SMALL BUSINESS RESOURCES
GST for Small Business
4 min read
Plenty of questions about GST will abound the mind of a new small business owner, whether they be about thresholds, BAS lodgement, GST free sales, ATO requirements, input tax credits, accounting, and tax invoices.
But how does GST actually work for small business?
In a nutshell, the goods and services tax (GST) is a tax of 10% on most goods and services in Australia. Generally, registered businesses include GST in their sales (and tax invoices) to customers and can claim back GST on items purchased through their BAS statements.
Let’s have a look at an example of GST for small business:
As you can see, it’s ultimately the consumer who pays all the GST due. The lumber company, toy manufacturer and retailer can all claim credits and any GST that they have to pay they on-charge up the chain.
Do small business have to pay GST?
As a small business, do you need to charge GST? Well that depends on your income. So, what is the GST threshold?
- Small businesses in Australia who turn over less than $75,000 per year don’t have to pay GST.
- If you’re a registered not-for-profit, you also don’t have to pay GST as long as your turnover is less than $150,000.
- If you run a taxi service or are an uber driver, for example, you must always pay GST, regardless of income.
However, you do have a choice when it comes to paying GST as a small business. You can choose to charge GST if you believe you’re about to exceed the threshold. To get ahead of the game (and the ATO), it’s a smart move to charge GST if you’re aiming for this result.
GST limit for small business
To reiterate, the magic GST threshold for small business in Australia is $75,000. Pay attention to current and expected turnover at all times to ensure you remain compliant with the ATO’s GST requirements.
GST exemption for small business
When are you exempt from GST as a small business in Australia? Apart from the GST threshold, there a few factors to consider.
As a small business, you don’t include GST in the price of items or services your business sells that are already GST-free. However, your small business can still claim credits for the GST included in the cost of items your business used to create those products.
For example, if you grow apples and sell them at a market, you don’t include GST in the price. However, you can still claim for GST credits on the business purchases you made in order to grow those apples (tools and fertiliser for example).
GST exemptions include, but are not limited to:
- most basic food
- some education courses, course materials
- some medical, childcare and health services
- some medicines
- some exports
- some religious services and charitable activities
GST benefits for small business
As brushed upon, there are small business benefits to registering for GST, even if you aren’t above the GST threshold.
For example, if you’re purchasing expensive business-related equipment. If you use a car primarily for business purposes, and wish to purchase one, you could do well registering for GST. This is especially true if your customers are primarily GST registered entities.
It means you can claim GST credits on your business-related car purchase and receive a decent GST refund on your BAS statement, despite earning less than $75,000 per year.
If you don’t register for GST, you cannot claim any GST credits. The benefit of registering is essentially a calculation based on your circumstances and the cost of your business related purchases.

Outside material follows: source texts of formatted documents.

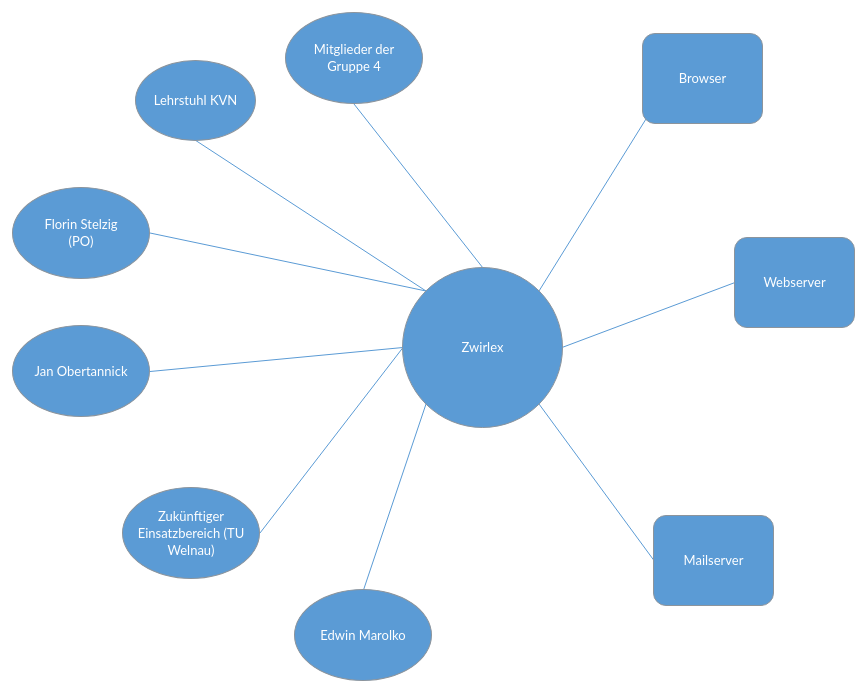
<!DOCTYPE html>
<html lang="de">
<head>
<meta charset="utf-8">
<title>Kontextdiagramm Zwirlex</title>
<style>
  :root {
    --paper: #ffffff;
    --node: #5b9bd5;
    --node-border: #8c949c;
    --connector: #5b9bd5;
    --label: #ffffff;
  }
  * { box-sizing: border-box; }
  html, body { margin: 0; background: var(--paper); overflow: hidden; }
  .diagram {
    position: relative;
    width: 867px;
    height: 693px;
    overflow: hidden;
    background: var(--paper);
    color: var(--label);
    font: 13px/17px Lato, "Open Sans", sans-serif;
  }
  .connectors {
    position: absolute;
    inset: 0;
    stroke: var(--connector);
    stroke-width: 1;
  }
  .node {
    position: absolute;
    display: flex;
    align-items: center;
    justify-content: center;
    text-align: center;
    white-space: nowrap;
    background: var(--node);
    border: 1px solid var(--node-border);
  }
  .actor { width: 138px; height: 92px; border-radius: 50%; }
  .system { width: 121px; height: 91px; border-radius: 13px; }
  .core { left: 402px; top: 267px; width: 161px; height: 161px; border-radius: 50%; }

  .group { left: 285px; top: 12px; }
  .chair { left: 135px; top: 60px; width: 121px; height: 81px; }
  .owner { left: 12px; top: 187px; }
  .advisor { left: 12px; top: 325px; }
  .deployment { left: 122px; top: 487px; }
  .contact { left: 294px; top: 589px; }
  .browser { left: 642px; top: 33px; }
  .webserver { left: 734px; top: 237px; }
  .mailserver { left: 653px; top: 515px; }
</style>
</head>
<body>
<main class="diagram">
  <svg class="connectors" width="867" height="693" viewBox="0 0 867 693" aria-hidden="true">
    <line x1="354" y1="104" x2="483" y2="268"/>
    <line x1="195" y1="140" x2="426" y2="291"/>
    <line x1="150" y1="233" x2="426" y2="291"/>
    <line x1="150" y1="371.5" x2="403" y2="347.5"/>
    <line x1="260" y1="533" x2="403" y2="347.5"/>
    <line x1="363.5" y1="590" x2="426" y2="404"/>
    <line x1="646" y1="119" x2="539" y2="291"/>
    <line x1="735" y1="282.5" x2="562" y2="347.5"/>
    <line x1="654" y1="560.5" x2="539" y2="404"/>
  </svg>

  <div class="node core">Zwirlex</div>

  <div class="node actor group">Mitglieder der<br>Gruppe 4</div>
  <div class="node actor chair">Lehrstuhl KVN</div>
  <div class="node actor owner">Florin Stelzig<br>(PO)</div>
  <div class="node actor advisor">Jan Obertannick</div>
  <div class="node actor deployment">Zukünftiger<br>Einsatzbereich (TU<br>Welnau)</div>
  <div class="node actor contact">Edwin Marolko</div>

  <div class="node system browser">Browser</div>
  <div class="node system webserver">Webserver</div>
  <div class="node system mailserver">Mailserver</div>
</main>
</body>
</html>
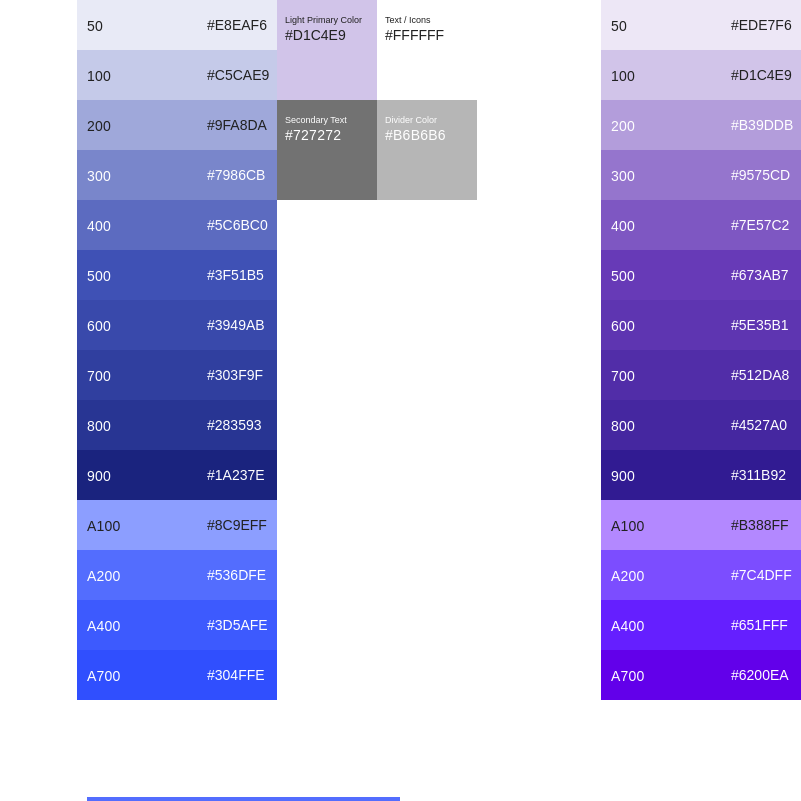
<!DOCTYPE html>
<html lang="en">
<head>
<meta charset="utf-8">
<title>Indigo and deep purple palette</title>
<style>
:root {
  --ink: #212121; --paper: #ffffff;
  --light-primary: #d1c4e9; --secondary: #727272; --divider: #b6b6b6;
  --indigo-50: #e8eaf6; --indigo-100: #c5cae9; --indigo-200: #9fa8da; --indigo-300: #7986cb;
  --indigo-400: #5c6bc0; --indigo-500: #3f51b5; --indigo-600: #3949ab; --indigo-700: #303f9f;
  --indigo-800: #283593; --indigo-900: #1a237e; --indigo-a100: #8c9eff; --indigo-a200: #536dfe;
  --indigo-a400: #3d5afe; --indigo-a700: #304ffe;
  --purple-50: #ede7f6; --purple-100: #d1c4e9; --purple-200: #b39ddb; --purple-300: #9575cd;
  --purple-400: #7e57c2; --purple-500: #673ab7; --purple-600: #5e35b1; --purple-700: #512da8;
  --purple-800: #4527a0; --purple-900: #311b92; --purple-a100: #b388ff; --purple-a200: #7c4dff;
  --purple-a400: #651fff; --purple-a700: #6200ea;
}
* { box-sizing: border-box; margin: 0; padding: 0; }
html, body { width: 801px; height: 801px; overflow: hidden; background: var(--paper); }
body { font: 14px/16px "Liberation Sans", Arial, sans-serif; color: var(--paper); }
.board {
  display: grid; width: 801px; height: 801px;
  grid-template-columns: 200px 200px 200px; grid-template-rows: 700px 4px;
  column-gap: 0; row-gap: 97px; padding-left: 77px; align-content: start;
}
.scale { list-style: none; }
.scale.purple { margin-left: 124px; width: 200px; }
.scale li { display: grid; grid-template-columns: 120px 1fr; height: 50px; padding: 17px 0 0 10px; background: var(--tone); white-space: nowrap; }
.scale span { padding-top: 1px; letter-spacing: .2px; }
.dark { color: var(--ink); }
.roles { display: grid; grid-template: 100px 100px / 100px 100px; align-content: start; }
.role { padding: 14px 0 0 8px; background: var(--tone); white-space: nowrap; }
.role h2 { font-size: 9px; line-height: 12px; font-weight: 400; }
.role p { margin-top: 1px; }
.role.spaced p { letter-spacing: .25px; }
.accent-bar { width: 313px; height: 4px; margin-left: 10px; background: var(--indigo-a200); }
</style>
</head>
<body>
<main class="board">
  <ul class="scale indigo">
    <li class="dark" style="--tone:var(--indigo-50)"><span>50</span><b style="font-weight:400">#E8EAF6</b></li>
    <li class="dark" style="--tone:var(--indigo-100)"><span>100</span><p>#C5CAE9</p></li>
    <li class="dark" style="--tone:var(--indigo-200)"><span>200</span><p>#9FA8DA</p></li>
    <li style="--tone:var(--indigo-300)"><span>300</span><p>#7986CB</p></li>
    <li style="--tone:var(--indigo-400)"><span>400</span><p>#5C6BC0</p></li>
    <li style="--tone:var(--indigo-500)"><span>500</span><p>#3F51B5</p></li>
    <li style="--tone:var(--indigo-600)"><span>600</span><p>#3949AB</p></li>
    <li style="--tone:var(--indigo-700)"><span>700</span><p>#303F9F</p></li>
    <li style="--tone:var(--indigo-800)"><span>800</span><p>#283593</p></li>
    <li style="--tone:var(--indigo-900)"><span>900</span><p>#1A237E</p></li>
    <li class="dark" style="--tone:var(--indigo-a100)"><span>A100</span><p>#8C9EFF</p></li>
    <li style="--tone:var(--indigo-a200)"><span>A200</span><p>#536DFE</p></li>
    <li style="--tone:var(--indigo-a400)"><span>A400</span><p>#3D5AFE</p></li>
    <li style="--tone:var(--indigo-a700)"><span>A700</span><p>#304FFE</p></li>
  </ul>
  <section class="roles">
    <article class="role dark" style="--tone:var(--light-primary)"><h2>Light Primary Color</h2><p>#D1C4E9</p></article>
    <article class="role dark" style="--tone:var(--paper)"><h2>Text / Icons</h2><p>#FFFFFF</p></article>
    <article class="role spaced" style="--tone:var(--secondary)"><h2>Secondary Text</h2><p>#727272</p></article>
    <article class="role spaced" style="--tone:var(--divider)"><h2>Divider Color</h2><p>#B6B6B6</p></article>
  </section>
  <ul class="scale purple">
    <li class="dark" style="--tone:var(--purple-50)"><span>50</span><p>#EDE7F6</p></li>
    <li class="dark" style="--tone:var(--purple-100)"><span>100</span><p>#D1C4E9</p></li>
    <li style="--tone:var(--purple-200)"><span>200</span><p>#B39DDB</p></li>
    <li style="--tone:var(--purple-300)"><span>300</span><p>#9575CD</p></li>
    <li style="--tone:var(--purple-400)"><span>400</span><p>#7E57C2</p></li>
    <li style="--tone:var(--purple-500)"><span>500</span><p>#673AB7</p></li>
    <li style="--tone:var(--purple-600)"><span>600</span><p>#5E35B1</p></li>
    <li style="--tone:var(--purple-700)"><span>700</span><p>#512DA8</p></li>
    <li style="--tone:var(--purple-800)"><span>800</span><p>#4527A0</p></li>
    <li style="--tone:var(--purple-900)"><span>900</span><p>#311B92</p></li>
    <li class="dark" style="--tone:var(--purple-a100)"><span>A100</span><p>#B388FF</p></li>
    <li style="--tone:var(--purple-a200)"><span>A200</span><p>#7C4DFF</p></li>
    <li style="--tone:var(--purple-a400)"><span>A400</span><p>#651FFF</p></li>
    <li style="--tone:var(--purple-a700)"><span>A700</span><p>#6200EA</p></li>
  </ul>
  <div class="accent-bar"></div>
</main>
</body>
</html>
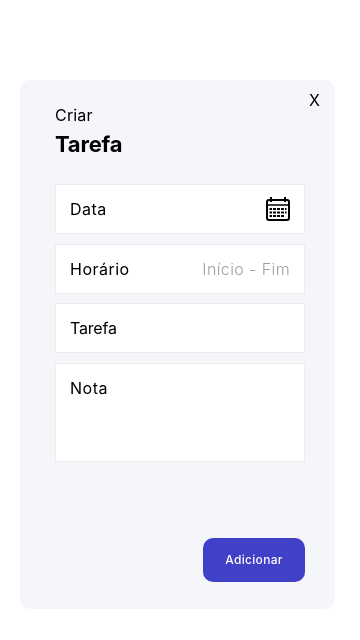
<!DOCTYPE html>
<html lang="pt">
<head>
<meta charset="utf-8">
<title>Criar Tarefa</title>
<style>
:root {
  --page: #ffffff;
  --card: #f5f6fa;
  --field: #ffffff;
  --field-border: #ebecef;
  --ink: #000000;
  --hint: #9d9d9d;
  --accent: #4040c8;
}
* { box-sizing: border-box; margin: 0; }
body {
  width: 360px;
  height: 640px;
  overflow: hidden;
  padding: 80px 25px 31px 20px;
  background: var(--page);
  color: var(--ink);
  font: 400 16px/20px Inter, "Open Sans", sans-serif;
}
.card {
  position: relative;
  display: flex;
  flex-direction: column;
  height: 529px;
  padding: 25px 30px 27px 35px;
  border-radius: 10px;
  background: var(--card);
}
.close {
  position: absolute;
  top: 10px;
  right: 15px;
  color: inherit;
  text-decoration: none;
}
.title { height: 79px; font-size: 22px; line-height: 28px; font-weight: 700; letter-spacing: -0.2px; }
.title span { display: block; margin-bottom: 5px; font-size: 16px; line-height: 20px; font-weight: 400; letter-spacing: 0.2px; }
.fields { display: grid; grid-template-rows: 50px 50px 50px 99px; row-gap: 9.7px; }
.field {
  display: flex;
  justify-content: space-between;
  align-items: flex-start;
  padding: 14px;
  border: 1px solid var(--field-border);
  background: var(--field);
}
.label { letter-spacing: 0.5px; }
.label.tight { letter-spacing: -0.2px; }
.hint { color: var(--hint); font-weight: 300; letter-spacing: 0.4px; }
.calendar { display: block; width: 26px; height: 26px; margin: -3px -1px 0 0; }
.add {
  display: flex;
  align-items: center;
  justify-content: center;
  align-self: flex-end;
  width: 102px;
  height: 44px;
  margin-top: auto;
  border-radius: 10px;
  background: var(--accent);
  color: var(--page);
  font-size: 12px;
  font-weight: 500;
  letter-spacing: 0.3px;
  text-decoration: none;
}
</style>
</head>
<body>
<main class="card">
  <a class="close" href="#" aria-label="Fechar">X</a>
  <h1 class="title"><span>Criar</span>Tarefa</h1>
  <section class="fields">
    <div class="field">
      <span class="label">Data</span>
      <svg class="calendar" viewBox="0 0 26 26" aria-hidden="true">
        <defs>
          <g id="day-row">
            <rect x="8" width="3" height="2"/>
            <rect x="12" width="3" height="2"/>
            <rect x="16" width="3" height="2"/>
          </g>
        </defs>
        <rect x="2" y="4" width="22" height="20" rx="2" fill="none" stroke="currentColor" stroke-width="2"/>
        <path d="M2 9H24" stroke="currentColor" stroke-width="1.5"/>
        <path d="M6 1V6M20 1V6" stroke="currentColor" stroke-width="2"/>
        <use href="#day-row" y="12"/>
        <use href="#day-row" y="15.5"/>
        <use href="#day-row" y="19"/>
        <path d="M4.5 13H7M4.5 16.5H7M4.5 20H7M20 13H21.5M20 16.5H21.5" stroke="currentColor" stroke-width="2"/>
      </svg>
    </div>
    <div class="field">
      <span class="label">Horário</span>
      <span class="hint">Início - Fim</span>
    </div>
    <div class="field"><span class="label tight">Tarefa</span></div>
    <div class="field"><span class="label">Nota</span></div>
  </section>
  <a class="add" href="#">Adicionar</a>
</main>
</body>
</html>
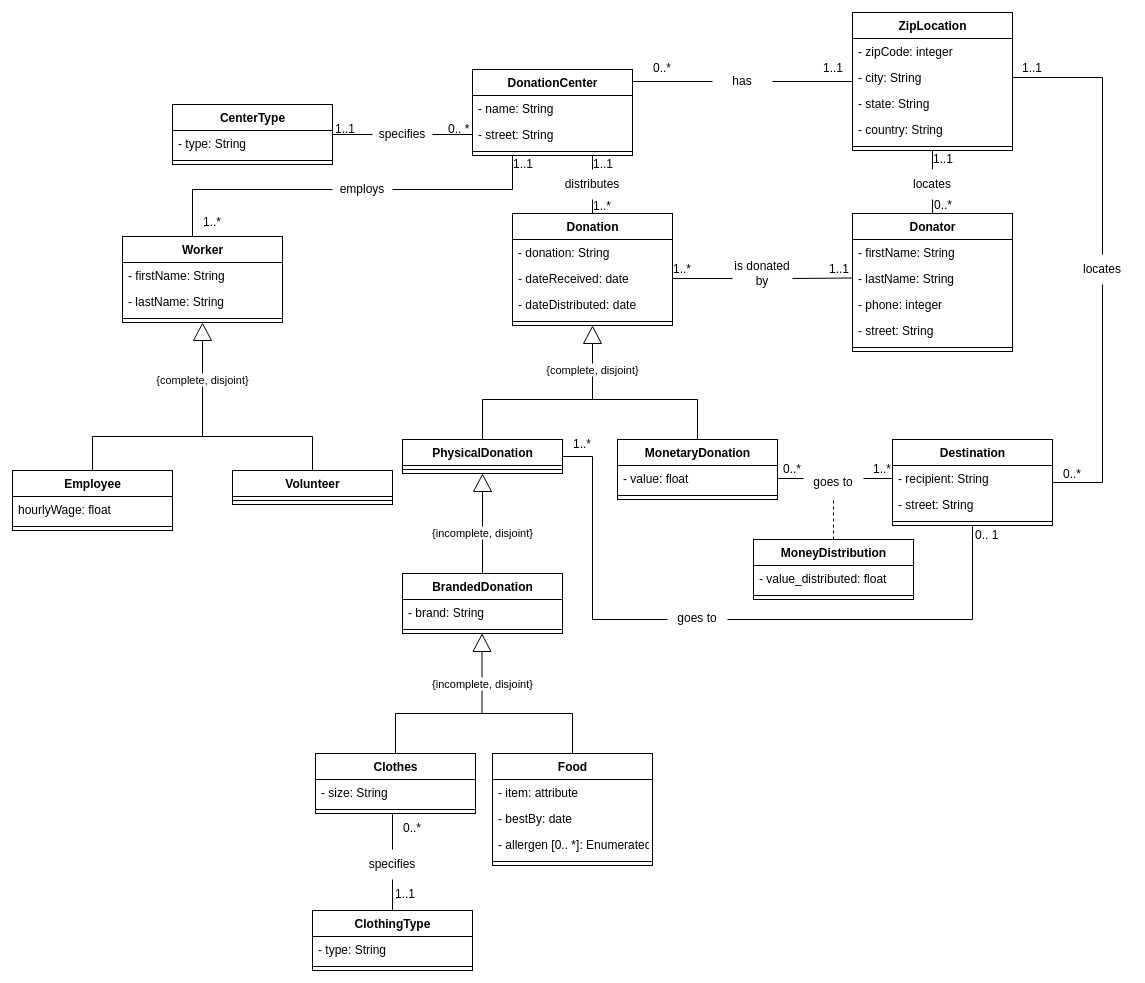
<!DOCTYPE html>
<html lang="en">
<head>
<meta charset="utf-8">
<title>Donation center class diagram</title>
<style>
:root { --ink: #000; --paper: #fff; }
* { box-sizing: border-box; margin: 0; padding: 0; }
html, body { width: 1145px; height: 983px; overflow: hidden; background: var(--paper); }
.diagram {
  position: relative; width: 1145px; height: 983px; overflow: hidden;
  color: var(--ink); font: 12px/14px "Liberation Sans", Arial, sans-serif;
}
.connectors { position: absolute; inset: 0; fill: none; stroke: var(--ink); stroke-width: 1; }
.connectors .dashed { stroke-dasharray: 3 3; }
.class {
  position: absolute; left: var(--x); top: var(--y); width: 161px;
  display: flex; flex-direction: column; padding-bottom: 3px;
  border: 1px solid var(--ink); background: var(--paper);
}
.class h2 {
  height: 26px; border-bottom: 1px solid var(--ink);
  font-size: 12px; line-height: 26px; font-weight: bold; text-align: center;
}
.class ul { list-style: none; padding: 0 3px 3px 5px; border-bottom: 1px solid var(--ink); }
.class li { height: 26px; line-height: 26px; white-space: nowrap; overflow: hidden; }
.label, .count, .constraint { position: absolute; left: var(--x); top: var(--y); white-space: nowrap; }
.label, .constraint { transform: translate(-50%, -50%); text-align: center; background: var(--paper); }
.count { margin-top: -7px; }
.constraint { font-size: 11px; line-height: 13px; }
</style>
</head>
<body>
<main class="diagram">
  <svg class="connectors" width="1145" height="983" viewBox="0 0 1145 983" aria-hidden="true">
    <defs><path id="arrow" d="M0 0L9 17H-9Z"/></defs>
    <g transform="translate(.5 .5)">
      <g class="associations">
        <path d="M332 134H372M432 134H472"/>
        <path d="M632 81H712M772 81H852"/>
        <path d="M512 155V189H392M332 189H192V236"/>
        <path d="M592 155V169M592 199V213"/>
        <path d="M932 150V169M932 199V213"/>
        <path d="M1012 77H1102V254M1102 284V482H1052"/>
        <path d="M672 278H732M792 278L852 277.5"/>
        <path d="M777 478H803M863 478H892"/>
        <path d="M562 456H592V619H667M727 619H972V525"/>
        <path d="M392 813V849M392 879V910"/>
        <path class="dashed" d="M833 500V539"/>
      </g>
      <g class="generalizations">
        <use href="#arrow" x="202" y="323"/>
        <path d="M202 340V436M92 470V436H312V470"/>
        <use href="#arrow" x="592" y="326"/>
        <path d="M592 343V399M482 439V399H697V439"/>
        <use href="#arrow" x="482" y="474"/>
        <path d="M482 491V573"/>
        <use href="#arrow" x="481.5" y="634"/>
        <path d="M481.5 651V713M395 753V713H572V753"/>
      </g>
    </g>
  </svg>

  <section class="class" style="--x:852px;--y:12px"><h2>ZipLocation</h2><ul><li>- zipCode: integer</li><li>- city: String</li><li>- state: String</li><li>- country: String</li></ul></section>
  <section class="class" style="--x:472px;--y:69px"><h2>DonationCenter</h2><ul><li>- name: String</li><li>- street: String</li></ul></section>
  <section class="class" style="--x:172px;--y:104px"><h2>CenterType</h2><ul><li>- type: String</li></ul></section>
  <section class="class" style="--x:122px;--y:236px"><h2>Worker</h2><ul><li>- firstName: String</li><li>- lastName: String</li></ul></section>
  <section class="class" style="--x:512px;--y:213px"><h2>Donation</h2><ul><li>- donation: String</li><li>- dateReceived: date</li><li>- dateDistributed: date</li></ul></section>
  <section class="class" style="--x:852px;--y:213px"><h2>Donator</h2><ul><li>- firstName: String</li><li>- lastName: String</li><li>- phone: integer</li><li>- street: String</li></ul></section>
  <section class="class" style="--x:12px;--y:470px"><h2>Employee</h2><ul><li>hourlyWage: float</li></ul></section>
  <section class="class" style="--x:232px;--y:470px"><h2>Volunteer</h2><ul></ul></section>
  <section class="class" style="--x:402px;--y:439px"><h2>PhysicalDonation</h2><ul></ul></section>
  <section class="class" style="--x:617px;--y:439px"><h2>MonetaryDonation</h2><ul><li>- value: float</li></ul></section>
  <section class="class" style="--x:892px;--y:439px"><h2>Destination</h2><ul><li>- recipient: String</li><li>- street: String</li></ul></section>
  <section class="class" style="--x:753px;--y:539px"><h2>MoneyDistribution</h2><ul><li>- value_distributed: float</li></ul></section>
  <section class="class" style="--x:402px;--y:573px"><h2>BrandedDonation</h2><ul><li>- brand: String</li></ul></section>
  <section class="class" style="--x:315px;--y:753px"><h2>Clothes</h2><ul><li>- size: String</li></ul></section>
  <section class="class" style="--x:492px;--y:753px"><h2>Food</h2><ul><li>- item: attribute</li><li>- bestBy: date</li><li>- allergen [0.. *]: Enumerated</li></ul></section>
  <section class="class" style="--x:312px;--y:910px"><h2>ClothingType</h2><ul><li>- type: String</li></ul></section>

  <span class="label" style="--x:402px;--y:134px">specifies</span>
  <span class="label" style="--x:742px;--y:81px">has</span>
  <span class="label" style="--x:362px;--y:189px">employs</span>
  <span class="label" style="--x:592px;--y:184px">distributes</span>
  <span class="label" style="--x:932px;--y:184px">locates</span>
  <span class="label" style="--x:1102px;--y:269px">locates</span>
  <span class="label" style="--x:762px;--y:274px;line-height:15px">is donated<br>by</span>
  <span class="label" style="--x:833px;--y:482px">goes to</span>
  <span class="label" style="--x:697px;--y:618px">goes to</span>
  <span class="label" style="--x:392px;--y:864px">specifies</span>

  <span class="constraint" style="--x:202.5px;--y:379.5px">{complete, disjoint}</span>
  <span class="constraint" style="--x:592.5px;--y:369.5px">{complete, disjoint}</span>
  <span class="constraint" style="--x:482.5px;--y:532.5px">{incomplete, disjoint}</span>
  <span class="constraint" style="--x:482.5px;--y:683.5px">{incomplete, disjoint}</span>

  <span class="count" style="--x:335px;--y:129px">1..1</span>
  <span class="count" style="--x:448px;--y:129px">0.. *</span>
  <span class="count" style="--x:653px;--y:68px">0..*</span>
  <span class="count" style="--x:823px;--y:68px">1..1</span>
  <span class="count" style="--x:1022px;--y:68px">1..1</span>
  <span class="count" style="--x:513px;--y:164px">1..1</span>
  <span class="count" style="--x:593px;--y:164px">1..1</span>
  <span class="count" style="--x:593px;--y:206px">1..*</span>
  <span class="count" style="--x:203px;--y:222px">1..*</span>
  <span class="count" style="--x:933px;--y:159px">1..1</span>
  <span class="count" style="--x:934px;--y:205px">0..*</span>
  <span class="count" style="--x:673px;--y:269px">1..*</span>
  <span class="count" style="--x:829px;--y:269px">1..1</span>
  <span class="count" style="--x:573px;--y:444px">1..*</span>
  <span class="count" style="--x:783px;--y:469px">0..*</span>
  <span class="count" style="--x:873px;--y:469px">1..*</span>
  <span class="count" style="--x:1063px;--y:474px">0..*</span>
  <span class="count" style="--x:975px;--y:535px">0.. 1</span>
  <span class="count" style="--x:403px;--y:828px">0..*</span>
  <span class="count" style="--x:395px;--y:894px">1..1</span>
</main>
</body>
</html>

There’s also the matter of business perception. If you want to look like a larger, more professional company then registering might help, otherwise you may give across the image that you’re a small or new business by not charging GST.
Of course, every business turning over $75,000 must register, so if your tax invoice doesn’t include GST, you’re sending your buyer a signal in terms of your business size and earnings.
Small business not registered for GST
If you’re earning less than the $75,000 GST threshold you don’t need to register for GST, even though you can voluntarily do so.
What’s the advantage of not being registered for GST?
If your business doesn’t incur many business-related expenses that you paid GST on, you may do well not registering for GST as you will not get any GST refunds or credits from the ATO.
There are other reasons not to register your Australian small business for GST, such as competitiveness. If your goods or services are low in cost and you operate in a competitive market, you’ll not need to add the 10% GST, meaning your prices are attractive and your customers pay less.
Free GST guide
There’s a lot to get your head around when you’re starting a new business, and GST is just one bit most fledgling business owners will need to get to grips with. If you’re looking for help, download our free guide to better understand GST.